*What to work on*:
Please repeat the data below exactly, with the pictures removed.

Top of Recorded information

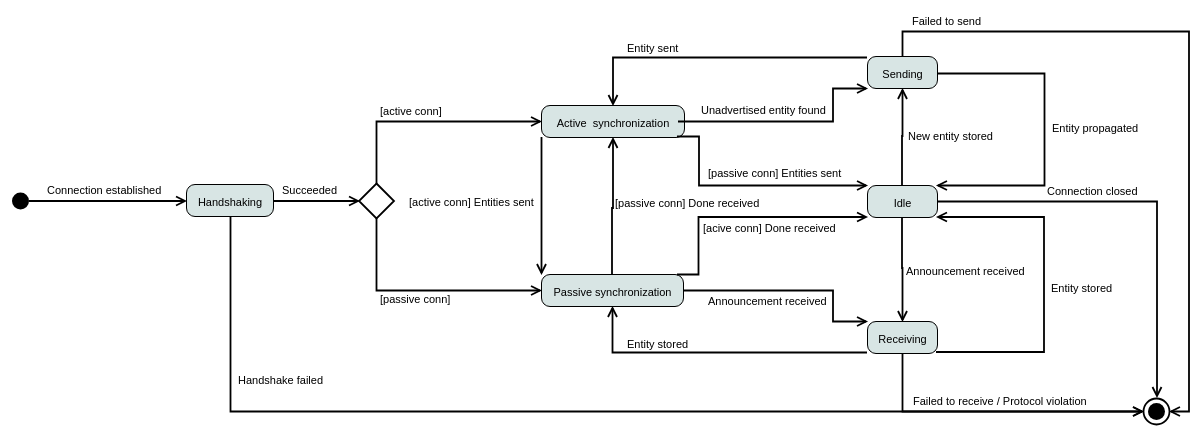
<!DOCTYPE html>
<html lang="en">
<head>
<meta charset="utf-8">
<title>Connection state diagram</title>
<style>
:root { --paper: #fff; --ink: #000; --state: #d8e5e4; }
* { box-sizing: border-box; }
html, body { margin: 0; }
body { background: var(--paper); overflow: hidden; }
.diagram {
  position: relative; width: 1200px; height: 437px; overflow: hidden;
  background: var(--paper); color: var(--ink);
  font: 11px/14px "Liberation Sans", Arial, sans-serif;
}
.connectors { position: absolute; left: 0; top: 0; display: block; }
.transitions { fill: none; stroke: var(--ink); stroke-width: 1.8; }
.arrows polyline { marker-end: url(#arrow); }
.arrowhead { fill: none; stroke: var(--ink); stroke-width: 1.8; }
.choice, .final-ring { fill: var(--paper); stroke: var(--ink); stroke-width: 1.8; }
.dot { fill: var(--ink); }
.state, .label { position: absolute; left: var(--x); top: var(--y); margin: 0; white-space: pre; }
.state {
  display: flex; align-items: center; justify-content: center;
  width: var(--w); height: 33px; padding-top: 2px;
  background: var(--state); border: 1.8px solid var(--ink); border-radius: 9px;
}
.label { transform: translateY(-7px); }
</style>
</head>
<body>
<main class="diagram">
  <div class="state" style="--x:186px;--y:184px;--w:88px">Handshaking</div>
  <div class="state" style="--x:541px;--y:105px;--w:144px">Active  synchronization</div>
  <div class="state" style="--x:541px;--y:274px;--w:143px">Passive synchronization</div>
  <div class="state" style="--x:867px;--y:56px;--w:71px">Sending</div>
  <div class="state" style="--x:867px;--y:185px;--w:71px">Idle</div>
  <div class="state" style="--x:867px;--y:321px;--w:71px">Receiving</div>

  <svg class="connectors" width="1200" height="437" viewBox="0 0 1200 437" aria-hidden="true">
    <defs>
      <marker id="arrow" markerUnits="userSpaceOnUse" markerWidth="14" markerHeight="14" refX="11" refY="7" orient="auto">
        <polyline class="arrowhead" points="2,2.5 11,7 2,11.5"/>
      </marker>
    </defs>
    <g class="transitions arrows">
      <polyline points="29,201 185,201"/>
      <polyline points="274,201 358,201"/>
      <polyline points="376.5,184 376.5,121.5 540,121.5"/>
      <polyline points="376.5,218 376.5,290.5 540,290.5"/>
      <polyline points="230.5,217 230.5,411.5 1142,411.5"/>
      <polyline points="541.5,137 541.5,273"/>
      <polyline points="612,274 612,208 613,208 613,139"/>
      <polyline points="867,57.5 613,57.5 613,104"/>
      <polyline points="678,121.5 833,121.5 833,88.5 866,88.5"/>
      <polyline points="677,136.5 699,136.5 699,185.5 866,185.5"/>
      <polyline points="677,274.5 698.5,274.5 698.5,217 866,217"/>
      <polyline points="684,290.5 833,290.5 833,321.5 866,321.5"/>
      <polyline points="867,352.5 612.5,352.5 612.5,308"/>
      <polyline points="902,185 902,136 902.5,136 902.5,90"/>
      <polyline points="902,217 902,268 902.5,268 902.5,320"/>
      <polyline points="938,73.5 1044.5,73.5 1044.5,185.5 938,185.5"/>
      <polyline points="936,352 1044,352 1044,217 938,217"/>
      <polyline points="938,201.5 1157,201.5 1157,396"/>
      <polyline points="902.5,57 902.5,31.5 1189,31.5 1189,411.5 1171,411.5"/>
      <polyline points="902.5,353 902.5,411.5 1142,411.5"/>
    </g>
    <circle class="dot" cx="20.5" cy="201" r="8.5"/>
    <polygon class="choice" points="376.5,183.5 394,201 376.5,218.5 359,201"/>
    <circle class="final-ring" cx="1156.5" cy="411.5" r="13"/>
    <circle class="dot" cx="1156.5" cy="411.5" r="8.5"/>
  </svg>

  <p class="label" style="--x:47px;--y:190px">Connection established</p>
  <p class="label" style="--x:282px;--y:190px">Succeeded</p>
  <p class="label" style="--x:380px;--y:111px">[active conn]</p>
  <p class="label" style="--x:380px;--y:299px">[passive conn]</p>
  <p class="label" style="--x:238px;--y:380px">Handshake failed</p>
  <p class="label" style="--x:409px;--y:202px">[active conn] Entities sent</p>
  <p class="label" style="--x:615px;--y:203px">[passive conn] Done received</p>
  <p class="label" style="--x:627px;--y:48px">Entity sent</p>
  <p class="label" style="--x:701px;--y:110px">Unadvertised entity found</p>
  <p class="label" style="--x:708px;--y:173px">[passive conn] Entities sent</p>
  <p class="label" style="--x:703px;--y:228px">[acive conn] Done received</p>
  <p class="label" style="--x:708px;--y:301px">Announcement received</p>
  <p class="label" style="--x:627px;--y:344px">Entity stored</p>
  <p class="label" style="--x:908px;--y:136px">New entity stored</p>
  <p class="label" style="--x:906px;--y:271px">Announcement received</p>
  <p class="label" style="--x:912px;--y:21px">Failed to send</p>
  <p class="label" style="--x:1052px;--y:128px">Entity propagated</p>
  <p class="label" style="--x:1047px;--y:191px">Connection closed</p>
  <p class="label" style="--x:1051px;--y:288px">Entity stored</p>
  <p class="label" style="--x:913px;--y:401px">Failed to receive / Protocol violation</p>
</main>
</body>
</html>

Bottom of Recorded information

*Completed task*:
<!DOCTYPE html>
<html lang="en">
<head>
<meta charset="utf-8">
<title>Connection state diagram</title>
<style>
:root { --paper: #fff; --ink: #000; --state: #d8e5e4; }
* { box-sizing: border-box; }
html, body { margin: 0; }
body { background: var(--paper); overflow: hidden; }
.diagram {
  position: relative; width: 1200px; height: 437px; overflow: hidden;
  background: var(--paper); color: var(--ink);
  font: 11px/14px "Liberation Sans", Arial, sans-serif;
}
.connectors { position: absolute; left: 0; top: 0; display: block; }
.transitions { fill: none; stroke: var(--ink); stroke-width: 1.8; }
.arrows polyline { marker-end: url(#arrow); }
.arrowhead { fill: none; stroke: var(--ink); stroke-width: 1.8; }
.choice, .final-ring { fill: var(--paper); stroke: var(--ink); stroke-width: 1.8; }
.dot { fill: var(--ink); }
.state, .label { position: absolute; left: var(--x); top: var(--y); margin: 0; white-space: pre; }
.state {
  display: flex; align-items: center; justify-content: center;
  width: var(--w); height: 33px; padding-top: 2px;
  background: var(--state); border: 1.8px solid var(--ink); border-radius: 9px;
}
.label { transform: translateY(-7px); }
</style>
</head>
<body>
<main class="diagram">
  <div class="state" style="--x:186px;--y:184px;--w:88px">Handshaking</div>
  <div class="state" style="--x:541px;--y:105px;--w:144px">Active  synchronization</div>
  <div class="state" style="--x:541px;--y:274px;--w:143px">Passive synchronization</div>
  <div class="state" style="--x:867px;--y:56px;--w:71px">Sending</div>
  <div class="state" style="--x:867px;--y:185px;--w:71px">Idle</div>
  <div class="state" style="--x:867px;--y:321px;--w:71px">Receiving</div>

  <svg class="connectors" width="1200" height="437" viewBox="0 0 1200 437" aria-hidden="true">
    <defs>
      <marker id="arrow" markerUnits="userSpaceOnUse" markerWidth="14" markerHeight="14" refX="11" refY="7" orient="auto">
        <polyline class="arrowhead" points="2,2.5 11,7 2,11.5"/>
      </marker>
    </defs>
    <g class="transitions arrows">
      <polyline points="29,201 185,201"/>
      <polyline points="274,201 358,201"/>
      <polyline points="376.5,184 376.5,121.5 540,121.5"/>
      <polyline points="376.5,218 376.5,290.5 540,290.5"/>
      <polyline points="230.5,217 230.5,411.5 1142,411.5"/>
      <polyline points="541.5,137 541.5,273"/>
      <polyline points="612,274 612,208 613,208 613,139"/>
      <polyline points="867,57.5 613,57.5 613,104"/>
      <polyline points="678,121.5 833,121.5 833,88.5 866,88.5"/>
      <polyline points="677,136.5 699,136.5 699,185.5 866,185.5"/>
      <polyline points="677,274.5 698.5,274.5 698.5,217 866,217"/>
      <polyline points="684,290.5 833,290.5 833,321.5 866,321.5"/>
      <polyline points="867,352.5 612.5,352.5 612.5,308"/>
      <polyline points="902,185 902,136 902.5,136 902.5,90"/>
      <polyline points="902,217 902,268 902.5,268 902.5,320"/>
      <polyline points="938,73.5 1044.5,73.5 1044.5,185.5 938,185.5"/>
      <polyline points="936,352 1044,352 1044,217 938,217"/>
      <polyline points="938,201.5 1157,201.5 1157,396"/>
      <polyline points="902.5,57 902.5,31.5 1189,31.5 1189,411.5 1171,411.5"/>
      <polyline points="902.5,353 902.5,411.5 1142,411.5"/>
    </g>
    <circle class="dot" cx="20.5" cy="201" r="8.5"/>
    <polygon class="choice" points="376.5,183.5 394,201 376.5,218.5 359,201"/>
    <circle class="final-ring" cx="1156.5" cy="411.5" r="13"/>
    <circle class="dot" cx="1156.5" cy="411.5" r="8.5"/>
  </svg>

  <p class="label" style="--x:47px;--y:190px">Connection established</p>
  <p class="label" style="--x:282px;--y:190px">Succeeded</p>
  <p class="label" style="--x:380px;--y:111px">[active conn]</p>
  <p class="label" style="--x:380px;--y:299px">[passive conn]</p>
  <p class="label" style="--x:238px;--y:380px">Handshake failed</p>
  <p class="label" style="--x:409px;--y:202px">[active conn] Entities sent</p>
  <p class="label" style="--x:615px;--y:203px">[passive conn] Done received</p>
  <p class="label" style="--x:627px;--y:48px">Entity sent</p>
  <p class="label" style="--x:701px;--y:110px">Unadvertised entity found</p>
  <p class="label" style="--x:708px;--y:173px">[passive conn] Entities sent</p>
  <p class="label" style="--x:703px;--y:228px">[acive conn] Done received</p>
  <p class="label" style="--x:708px;--y:301px">Announcement received</p>
  <p class="label" style="--x:627px;--y:344px">Entity stored</p>
  <p class="label" style="--x:908px;--y:136px">New entity stored</p>
  <p class="label" style="--x:906px;--y:271px">Announcement received</p>
  <p class="label" style="--x:912px;--y:21px">Failed to send</p>
  <p class="label" style="--x:1052px;--y:128px">Entity propagated</p>
  <p class="label" style="--x:1047px;--y:191px">Connection closed</p>
  <p class="label" style="--x:1051px;--y:288px">Entity stored</p>
  <p class="label" style="--x:913px;--y:401px">Failed to receive / Protocol violation</p>
</main>
</body>
</html>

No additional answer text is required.